By: Terrance Pryor
"Those punk rock kids", muttered an elderly woman as she passed by a group of showgoers huddled outside of QXTs on a picture perfect Friday evening. Those in the flock weren't the punk rock type at all; these were the goths, the steampunks and the simple folks that are fans of some great industrial music. On that evening's menu? Germany's Project Pitchfork and Canada's Ayria. The show was originally held at NYC's Club Rebel, but was sent to the Newark establishment instead. This is obviously not the first time that a sudden venue change to QXTs has happened; Covenant once jammed at QXTs after a venue switch back in 2010. Opening back in 1990, the club has become the premier goth and industrial club in New Jersey. Newark has never shied away the industrial music culture; The Pipeline once featured many acts including My Life With The Thrill Kill Kult, Sister Machine Gun and some act called Nine Inch Nails.
Canadian synthpop act Ayria is the brainchild of Jennifer Parkin who previously played with Epsilon Minus. The ecstatic frontwoman dealt with technical issues throughout the set but managed to go with the flow. The crowd was somewhat quiescent until "The Gun Show", when a few fans decided to sing along, which brought a huge smile to Jennifer's face. The frontwoman's energetic and lively stage presence was very reminiscent of Gwen Stefani and Helen Marnie, vocalist for English electronica group Ladytron. Jennifer wasn't the only person on stage rocking out; drummer Mike Wimer banged away profusely on a standing drum kit while Eric Gottesman and Sarah Wimer kept things in check with the keyboards.
The packed crowd suddenly got moving during cuts "It's Been Fun" and "Analog Trash" while Jennifer used the stage rails to her advantage with some twirls and spins. Ayria have a brand new album out, entitled Practice Makes Perfect, (released nearly 10 years after their debut album Debris) and decided to hit the audience up with the title-track and "Missed The Mark". Jennifer dedicated "Bad List" to those ladies in the crowd who secretly have bad lists. For their final track "My Revenge on the World", the high voltage vocalist had the entire crowd punching the air and chanting "Strike".
Project Pitchfork arrived on stage around 12:30am and kicked things off with "IO". Those that have never witnessed PP live would have imagined vocalist Peter Spilles commanding things with a dark stage presence to compliment his murky growls. That wasn't the case as Peter possessed a cheerful aura mixed with those gruff vocals. Live drummer Achim Färber brought an organic feel to the band's set that night.
Peter took a page from Jennifer Parkin's book during "Lament" and started shaking what his mama gave him. Things drastically changed halfway through the song when the stage lights suddenly went out. Possibly confused by what happened, Peter just kept on dancing and smiling. During the next track "Conjure", some mini flashlights were placed on stage to aid the situation.
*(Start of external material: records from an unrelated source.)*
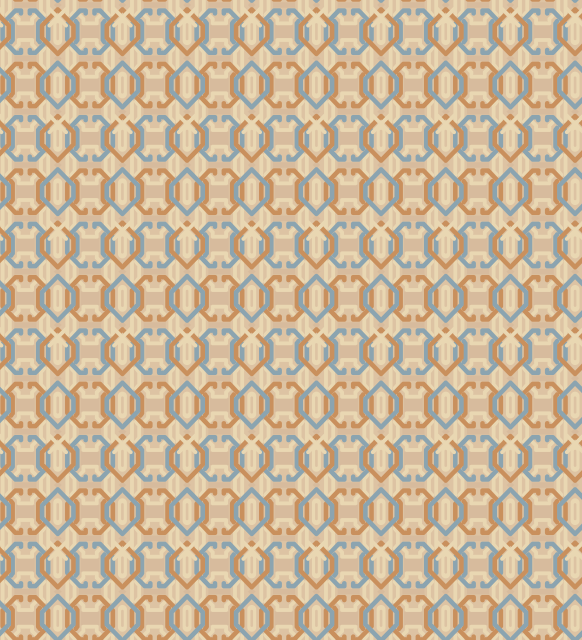
This pattern is drawn by a WebGL 1 fragment shader. Its source:

```glsl
precision highp float;
// Interlaced octagons and pointed lozenges in alternating blue and ochre rows.

uniform vec2 u_resolution;

#define REPEATS vec2(9.0, 12.0)     // columns and rows, rows must be even
#define CELL vec2(116.4, 96.0)      // design units in one repeat
#define OFFSET vec2(0.393, 0.406)   // centre of the first octagon, in cells
#define STRAND 4.1                  // half width of coloured strands
#define THREAD 3.4                  // half width of cream strands
#define GROUND vec3(0.865, 0.765, 0.640)
#define TAN vec3(0.845, 0.735, 0.615)
#define CREAM vec3(0.915, 0.845, 0.700)
#define BLUE vec3(0.545, 0.645, 0.690)
#define OCHRE vec3(0.790, 0.565, 0.365)

float segment(vec2 p, vec2 a, vec2 b) {
  vec2 ab = b - a;
  vec2 ap = p - a;
  return length(ap - ab * clamp(dot(ap, ab) / dot(ab, ab), 0.0, 1.0));
}

float box(vec2 p, vec2 halfSize) {
  vec2 d = abs(p) - halfSize;
  return length(max(d, 0.0)) + min(max(d.x, d.y), 0.0);
}

// Octagon split at the top and bottom, its cut ends hooked inward.
float octagon(vec2 q) {
  float d = segment(q, vec2(41.0, 0.0), vec2(41.0, 14.0));
  d = min(d, segment(q, vec2(41.0, 14.0), vec2(18.0, 38.0)));
  d = min(d, segment(q, vec2(18.0, 38.0), vec2(8.0, 38.0)));
  return min(d, segment(q, vec2(8.0, 38.0), vec2(8.0, 33.0)));
}

float bracket(vec2 q) {
  float d = segment(q, vec2(23.0, 0.0), vec2(23.0, 15.0));
  return min(d, segment(q, vec2(23.0, 15.0), vec2(26.0, 19.0)));
}

float lozenge(vec2 q) {
  float d = segment(q, vec2(30.0, 0.0), vec2(30.0, 11.0));
  return min(d, segment(q, vec2(30.0, 11.0), vec2(CELL.x * 0.5, 40.0)));
}

// Cream frame with splayed arms inside the octagon.
float frame(vec2 q) {
  float d = segment(q, vec2(0.0, 15.0), vec2(12.0, 15.0));
  d = min(d, segment(q, vec2(12.0, 15.0), vec2(12.0, 23.0)));
  return min(d, segment(q, vec2(12.0, 23.0), vec2(18.0, 29.0)));
}

// Cream uprights joining one row to the next.
float uprights(vec2 q) {
  float d = segment(q, vec2(28.0, 37.0), vec2(28.0, 48.0));
  d = min(d, segment(q, vec2(41.0, 30.0), vec2(41.0, 48.0)));
  return min(d, segment(q, vec2(28.0, 37.0), vec2(34.0, 30.0)));
}

void main() {
  vec2 grid = gl_FragCoord.xy / u_resolution * REPEATS - OFFSET + 0.5;
  vec2 p = (fract(grid) - 0.5) * CELL;
  vec2 q = abs(p);
  float blueRow = mod(floor(grid.y), 2.0);
  float pixel = CELL.y * REPEATS.y / u_resolution.y;

  vec3 ringColor = mix(OCHRE, BLUE, blueRow);
  vec3 lozengeColor = mix(BLUE, OCHRE, blueRow);
  vec2 side = vec2(CELL.x * 0.5 - q.x, q.y);   // seen from the lozenge axis

  // Ground panels
  float panels = min(box(q, vec2(17.0, 12.0)),
                     box(q - vec2(0.0, 48.0), vec2(20.0, 5.0)));
  panels = min(panels, (side.x + abs(side.y - 48.0) - 7.0) * 0.707);

  // Cream threads and the slotted capsule
  float slot = segment(side, vec2(0.0), vec2(0.0, 13.0)) - 2.4;
  float capsule = segment(side, vec2(0.0), vec2(0.0, 16.0)) - 8.0;
  float cream = min(min(frame(q), uprights(q)) - THREAD, max(capsule, -slot));

  // Cream crossing over the upper lozenge point in blue rows
  vec2 up = vec2(side.x, abs(p.y - 26.0));
  float crossing = segment(up, vec2(0.0), vec2(15.0)) - THREAD;

  // Layers from the ground upward
  vec3 color = mix(GROUND, TAN, clamp(0.5 - panels / pixel, 0.0, 1.0));
  color = mix(color, CREAM, clamp(0.5 - cream / pixel, 0.0, 1.0));
  float ring = min(octagon(q), bracket(q)) - STRAND;
  color = mix(color, ringColor, clamp(0.5 - ring / pixel, 0.0, 1.0));
  float point = lozenge(q) - STRAND;
  color = mix(color, lozengeColor, clamp(0.5 - point / pixel, 0.0, 1.0));
  color = mix(color, CREAM, blueRow * clamp(0.5 - crossing / pixel, 0.0, 1.0));

  gl_FragColor = vec4(color, 1.0);
}
```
Peter seemed pretty attached to these mini lights throughout the rest of their set by using them as wands and makeshift disco balls. The stage lights magically came back on during "Timekiller", arguably the band's biggest club hit and a tune that QXTs patrons know like the back of their hand.
The main rule about playing North Jersey (mainly Essex and Bergen County) is to not refer to it as New York no matter how close it is to the Big Apple. Peter made that mistake by proclaiming, "It's nice to be back here in New York". That obviously got some jeers from the crowd, which lead to the vocalist to fix his error. The band went through cuts "Pitch-Black" and "Rain" from the new album Black. Using the mic as a flute, Peter got the crowd pumping their fist for "Requiem". There were plenty of fan requests being yelled throughout the night (including cries for "Alpha Omega"), but with the band playing cuts like "Endless Infinity", "An End", "Carnival", "Steelrose" and "Existence", the crowd was pretty much deemed satisfied.
Usually at concerts, the audience chants "One more song" to cue the outfit's inevitable return to the stage. For this crowd, a simple handclap did the trick. The band went into "Fire & Ice", which was the heaviest track of the evening due to Färber raw pounding at the drums and the crowd's obvious headbanging/metal horn combination. Ending things with "Enchanted Dots of Light", Project Pitchfork left QXTs with new memories, new friends and, in Peter's case, a newfound love for mini flashlights.